The Ministerial Order on Working Hours is not much different from the repealed one (Ministerial Order n° 04/19.19 of 17/09/2009), but clarifies the concept of overtime. It unequivocally provides that overtime hours are hours worked for after 45 hours per week or hours exceeding the working hours stated in working timetable, in case the weekly working hours in a specific enterprise are below 45 hours. This suggests that the employer and the employee cannot validly agree on the weekly working hours exceeding 45 hours and any time beyond 45 hours per week would be overtime and dealt with accordingly.

Under this Ministerial Order, overtime worked by an employee will be compensated with time in lieu equal to the extra time which must be granted by the employer within a period not exceeding 30 days; failing which such overtime will be remunerated accordingly during the following month. It should however be noted that, in order to give rise to monetary payment or time in lieu as said above, overtime work must have been requested by the employer.

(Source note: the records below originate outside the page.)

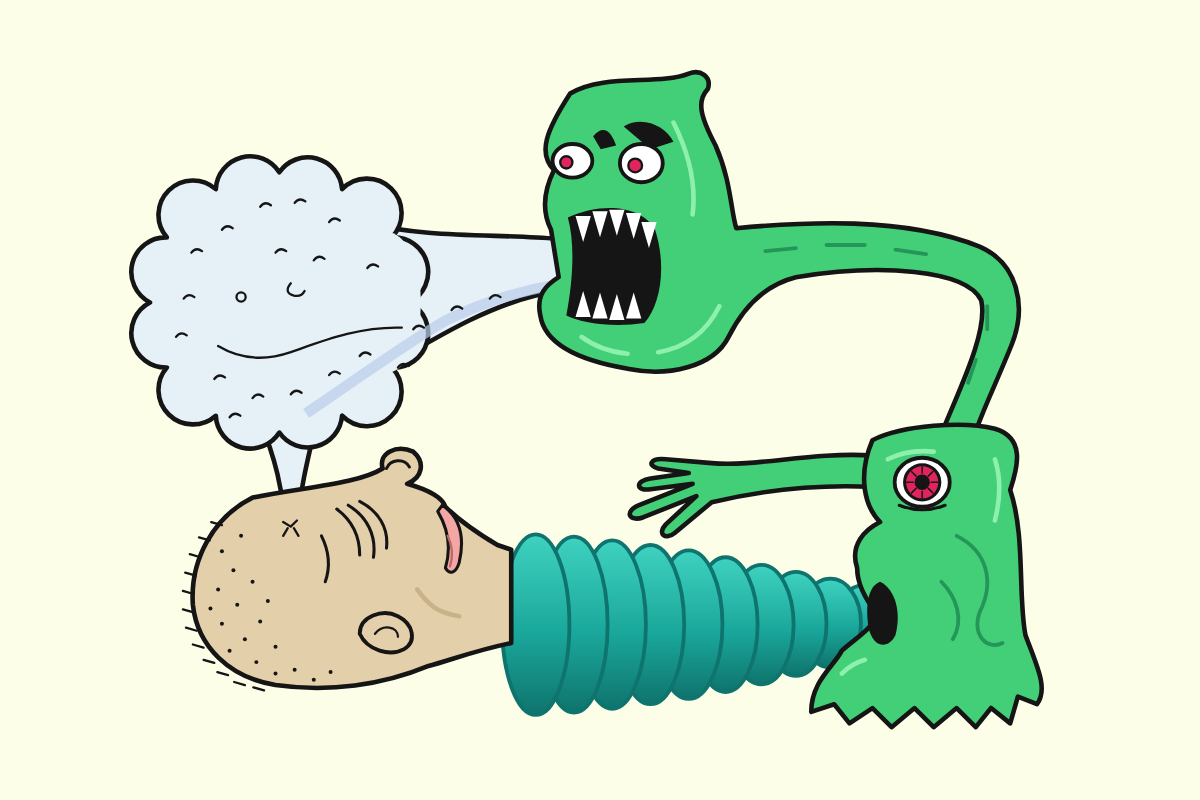
<!DOCTYPE html>
<html lang="en">
<head>
<meta charset="utf-8">
<title>Dream Siphon</title>
<link rel="stylesheet" href="https://fonts.googleapis.com/css2?family=Roboto&display=swap">
<style>
  :root {
    --paper: #fdfee8;
    --ink: #151515;
    --skin: #e3cfa9;
    --skin-shade: #c9b28a;
    --lip: #f2a7a5;
    --cloud: #e6f0f7;
    --cloud-shade: #b9cdea;
    --slime: #43cf78;
    --slime-light: #8ef0ad;
    --slime-dark: #25965a;
    --tube: #1aa79b;
    --tube-dark: #0f746d;
    --tube-light: #3fd2c0;
    --iris: #e0245e;
    --white: #ffffff;
  }
  html, body {
    margin: 0;
    width: 1200px;
    height: 800px;
    overflow: hidden;
    background: var(--paper);
    font-family: "Roboto", sans-serif;
  }
  .artwork { display: block; width: 1200px; height: 800px; }
  .outline { stroke: var(--ink); stroke-width: 6; stroke-linejoin: round; stroke-linecap: round; }
  .line { fill: none; stroke: var(--ink); stroke-width: 4; stroke-linecap: round; }
  .skin { fill: var(--skin); }
  .cloud { fill: var(--cloud); }
  .slime { fill: var(--slime); }
  .slime-shine { fill: none; stroke: var(--slime-light); stroke-width: 6; stroke-linecap: round; }
  .slime-crease { fill: none; stroke: var(--slime-dark); stroke-width: 5; stroke-linecap: round; }
  .rib { fill: url(#tubeShade); stroke: var(--tube-dark); stroke-width: 5; }
  .cloud-curl { fill: none; stroke: var(--ink); stroke-width: 3; stroke-linecap: round; }
</style>
</head>
<body>
<svg class="artwork" viewBox="0 0 1568 1045" xmlns="http://www.w3.org/2000/svg" role="img" aria-label="A sleeping man whose dream is sucked out by a green monster, whose other end feeds a tube into his mouth">
  <defs>
    <linearGradient id="tubeShade" x1="0" y1="0" x2="0" y2="1">
      <stop offset="0" stop-color="var(--tube-light)"/>
      <stop offset="0.55" stop-color="var(--tube)"/>
      <stop offset="1" stop-color="var(--tube-dark)"/>
    </linearGradient>
    <path id="curl" class="cloud-curl" d="M0,0 q6,-8 14,-2"/>
    <path id="hairSpike" class="line" d="M0,0 l-14,-4" style="stroke-width:3"/>
    <circle id="stubble" r="2.6" fill="var(--ink)"/>
    <path id="fang" d="M0,0 l10,34 l10,-34 Z" fill="var(--white)"/>
  </defs>

  <rect width="1568" height="1045" fill="var(--paper)"/>

  <g id="dream">
    <path class="cloud outline" d="M470,290 C560,312 650,305 728,312 L732,380 C650,390 570,440 470,500 Z"/>
    <path class="cloud outline" d="M338,545 C360,600 370,640 372,688 L388,688 C392,640 402,600 415,545 Z"/>
    <path class="cloud outline" d="M365,225 A45,45 0 0 1 447,247 A45,45 0 0 1 512,310 A45,45 0 0 1 535,395 A45,45 0 0 1 512,480 A45,45 0 0 1 447,543 A45,45 0 0 1 365,565 A45,45 0 0 1 282,543 A45,45 0 0 1 218,480 A45,45 0 0 1 196,395 A45,45 0 0 1 218,310 A45,45 0 0 1 282,247 A45,45 0 0 1 365,225 Z"/>
    <ellipse cx="505" cy="395" rx="45" ry="92" fill="var(--cloud)"/>
    <rect x="345" y="530" width="62" height="32" fill="var(--cloud)"/>
    <path d="M400,540 C460,500 520,455 580,420 C640,390 690,378 728,372" fill="none" stroke="var(--cloud-shade)" stroke-width="14" opacity="0.7"/>
    <g id="dreamFace">
      <circle cx="315" cy="388" r="6" class="cloud-curl"/>
      <path class="cloud-curl" d="M380,370 q-10,12 4,16 q10,2 14,-6"/>
      <path class="cloud-curl" d="M285,452 C315,470 345,472 380,460 C420,446 470,426 525,428"/>
    </g>
    <use href="#curl" x="250" y="330"/><use href="#curl" x="290" y="300"/><use href="#curl" x="340" y="270"/>
    <use href="#curl" x="385" y="265"/><use href="#curl" x="430" y="290"/><use href="#curl" x="240" y="390"/>
    <use href="#curl" x="230" y="440"/><use href="#curl" x="280" y="495"/><use href="#curl" x="330" y="520"/>
    <use href="#curl" x="380" y="515"/><use href="#curl" x="430" y="490"/><use href="#curl" x="470" y="465"/>
    <use href="#curl" x="360" y="330"/><use href="#curl" x="410" y="340"/><use href="#curl" x="480" y="350"/>
    <use href="#curl" x="540" y="430"/><use href="#curl" x="590" y="405"/><use href="#curl" x="640" y="390"/>
    <use href="#curl" x="520" y="480"/><use href="#curl" x="300" y="545"/>
  </g>

  <g id="tube">
    <ellipse class="rib" cx="1130" cy="812" rx="38" ry="48"/>
    <ellipse class="rib" cx="1085" cy="814" rx="40" ry="58"/>
    <ellipse class="rib" cx="1040" cy="815" rx="40" ry="68"/>
    <ellipse class="rib" cx="995" cy="816" rx="42" ry="78"/>
    <ellipse class="rib" cx="948" cy="816" rx="42" ry="88"/>
    <ellipse class="rib" cx="900" cy="816" rx="44" ry="97"/>
    <ellipse class="rib" cx="850" cy="816" rx="44" ry="104"/>
    <ellipse class="rib" cx="800" cy="816" rx="44" ry="110"/>
    <ellipse class="rib" cx="750" cy="816" rx="44" ry="115"/>
    <ellipse class="rib" cx="700" cy="816" rx="44" ry="118"/>
  </g>

  <g id="sleeper">
    <path class="skin outline" d="M330,650 C400,636 468,632 500,612 C494,592 518,580 540,590 C556,604 552,624 532,632 C560,640 578,650 582,662 C600,680 630,700 650,712 L668,718 L668,840 C620,850 590,862 560,870 C500,895 430,905 360,895 C300,885 258,845 252,790 C248,730 280,675 330,650 Z"/>
    <path class="line" d="M505,612 C510,600 528,598 535,610"/>
    <path d="M578,660 C600,675 608,700 600,735 C596,748 588,752 582,742 C590,715 585,690 572,668 Z" fill="var(--lip)" class="outline" style="stroke-width:4"/>
    <path class="line" d="M585,700 C592,715 592,728 588,740" style="stroke:#b86a6a;stroke-width:3"/>
    <path class="line" d="M440,665 C460,680 470,700 470,725 M455,660 C480,675 492,700 488,728 M470,655 C495,668 508,690 505,716"/>
    <path class="line" d="M420,700 C430,720 432,740 425,760"/>
    <path class="skin outline" d="M470,828 C470,805 500,795 520,805 C540,815 545,838 528,848 C510,858 480,850 470,828 Z" style="stroke-width:5"/>
    <path class="line" d="M490,828 C500,815 520,818 520,832" style="stroke-width:3"/>
    <path class="line" d="M545,770 C560,790 570,800 600,805" style="stroke:var(--skin-shade);stroke-width:6"/>
    <g id="hair">
      <use href="#hairSpike" x="262" y="728"/><use href="#hairSpike" x="256" y="752"/><use href="#hairSpike" x="253" y="776"/>
      <use href="#hairSpike" x="253" y="800"/><use href="#hairSpike" x="257" y="824"/><use href="#hairSpike" x="266" y="846"/>
      <use href="#hairSpike" x="280" y="866"/><use href="#hairSpike" x="298" y="882"/><use href="#hairSpike" x="274" y="706"/>
      <use href="#hairSpike" x="290" y="686"/><use href="#hairSpike" x="320" y="895"/><use href="#hairSpike" x="345" y="902"/>
    </g>
    <g id="stubbleDots">
      <use href="#stubble" x="290" y="720"/><use href="#stubble" x="305" y="745"/><use href="#stubble" x="285" y="770"/>
      <use href="#stubble" x="310" y="790"/><use href="#stubble" x="290" y="815"/><use href="#stubble" x="320" y="835"/>
      <use href="#stubble" x="300" y="850"/><use href="#stubble" x="335" y="865"/><use href="#stubble" x="360" y="880"/>
      <use href="#stubble" x="340" y="812"/><use href="#stubble" x="330" y="760"/><use href="#stubble" x="315" y="700"/>
      <use href="#stubble" x="385" y="875"/><use href="#stubble" x="410" y="888"/><use href="#stubble" x="360" y="845"/>
      <use href="#stubble" x="275" y="795"/><use href="#stubble" x="350" y="785"/><use href="#stubble" x="432" y="878"/>
    </g>
    <path class="line" d="M370,682 l10,6 l8,-8 M376,690 l-6,10 M384,690 l6,10" style="stroke-width:3"/>
  </g>

  <g id="dreamEater">
    <path class="slime outline" d="M745,122 C790,95 860,112 900,96 C915,90 930,100 925,116 C910,132 915,152 935,190 C955,235 955,275 962,298 C1050,290 1180,282 1280,322 C1330,344 1342,400 1322,450 C1302,500 1282,540 1272,572 L1232,562 C1252,512 1292,432 1282,392 C1262,352 1150,344 1040,362 C1000,372 972,400 952,440 C932,480 872,492 822,482 C762,472 712,452 706,412 C700,385 714,372 730,362 L720,300 C705,270 714,242 724,222 C702,200 714,170 745,122 Z"/>
    <path class="slime-crease" d="M1000,328 l40,-4 M1080,320 l50,0 M1170,326 l40,6 M1290,400 l0,30 M1275,470 l-10,30"/>
    <path class="slime-shine" d="M880,160 C900,200 910,240 905,280 M940,400 C920,440 890,455 860,460 M760,440 C780,455 800,460 820,462"/>
    <path d="M775,178 C790,160 800,175 805,190 L785,195 Z M815,165 C840,150 870,165 880,185 L850,195 Z" fill="var(--ink)"/>
    <ellipse cx="748" cy="210" rx="26" ry="22" fill="var(--white)" class="outline" style="stroke-width:5"/>
    <ellipse cx="838" cy="213" rx="28" ry="25" fill="var(--white)" class="outline" style="stroke-width:5"/>
    <circle cx="740" cy="212" r="8" fill="var(--iris)" stroke="var(--ink)" stroke-width="3"/>
    <circle cx="830" cy="216" r="9" fill="var(--iris)" stroke="var(--ink)" stroke-width="3"/>
    <path d="M742,284 C790,262 840,270 856,300 C872,350 862,400 842,422 C800,428 760,422 740,412 C748,370 752,320 742,284 Z" fill="var(--ink)"/>
    <use href="#fang" x="752" y="282"/><use href="#fang" x="774" y="276"/><use href="#fang" x="796" y="274"/>
    <use href="#fang" x="818" y="278"/><use href="#fang" x="838" y="290"/>
    <use href="#fang" x="752" y="414" transform="rotate(180 762 414)"/>
    <use href="#fang" x="774" y="416" transform="rotate(180 784 416)"/>
    <use href="#fang" x="796" y="418" transform="rotate(180 806 418)"/>
    <use href="#fang" x="818" y="416" transform="rotate(180 828 416)"/>
  </g>

  <g id="tubeKeeper">
    <path class="slime outline" d="M1140,595 C1060,590 990,610 930,605 L870,600 C850,598 845,608 860,612 L900,618 L850,625 C830,628 830,642 850,639 L905,632 L835,660 C815,668 822,682 840,676 L910,648 L870,685 C858,698 870,706 882,696 L930,656 C990,642 1060,632 1140,636 Z"/>
    <path class="slime outline" d="M1140,575 C1180,555 1260,550 1300,560 C1340,572 1330,610 1320,640 C1340,700 1330,780 1340,830 C1355,870 1370,900 1355,920 L1330,910 L1320,945 L1295,925 L1275,950 L1250,925 L1220,950 L1195,925 L1165,950 L1140,925 L1110,945 L1090,920 L1060,930 C1060,890 1090,870 1100,850 C1120,832 1140,822 1146,802 C1130,782 1120,762 1120,742 C1110,712 1130,692 1150,682 C1130,662 1120,622 1140,575 Z"/>
    <path class="slime-crease" d="M1250,700 C1290,720 1300,760 1280,800 C1270,830 1290,850 1310,840 M1230,760 C1250,780 1260,810 1245,835"/>
    <path class="slime-shine" d="M1160,600 C1180,590 1200,588 1220,590 M1300,600 C1310,630 1305,660 1300,680 M1100,880 C1110,870 1120,865 1130,862"/>
    <path d="M1150,760 C1170,770 1178,800 1170,830 C1160,850 1140,845 1135,820 C1130,790 1135,765 1150,760 Z" fill="var(--ink)"/>
    <ellipse cx="1205" cy="630" rx="36" ry="32" fill="var(--white)" class="outline" style="stroke-width:5"/>
    <circle cx="1205" cy="630" r="23" fill="var(--iris)" stroke="var(--ink)" stroke-width="4"/>
    <circle cx="1205" cy="630" r="10" fill="var(--ink)"/>
    <path class="line" d="M1205,610 v8 M1205,642 v8 M1185,630 h8 M1217,630 h8 M1191,616 l6,6 M1213,638 l6,6 M1219,616 l-6,6 M1191,644 l6,-6" style="stroke-width:2"/>
    <path class="line" d="M1175,660 C1195,668 1215,668 1235,660"/>
  </g>
</svg>
</body>
</html>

Funeral expenses and death allowances

The Ministerial Order on Funeral Expenses and Death Allowances provides for the amount for funeral expenses and death allowance payable by the employer to the family of the deceased employee. Similarly to its predecessor (Ministerial Order n°01 of 02/07/2010), it provides that the employer grants to the deceased employee’s family funeral expenses equal to the deceased employee’s gross salary of one month. It should be however noted that unlike the repealed ministerial order which set the minimum amount of funeral expenses to FRW50 000 regardless of the employees gross salary, the new ministerial order sets this amount at FRW200 000.

This Ministerial Order also introduces the death allowance equal to three times the gross salary of the deceased employee. This was not provided for under the repealed ministerial order. It should be noted that pursuant to the ruling issued by the Rwanda Revenue Authority on 12 February 2019, death allowance is not a taxable income.

For more information regarding the implications of the issued nine ministerial orders on your business, please contact: 

Reviewed by Fred Byabagabo, a partner in ENSafrica’ s Rwanda office.

Dieudonné Nzafashwanayo
ENSafrica Rwanda | Senior Associate
+250 733 300 305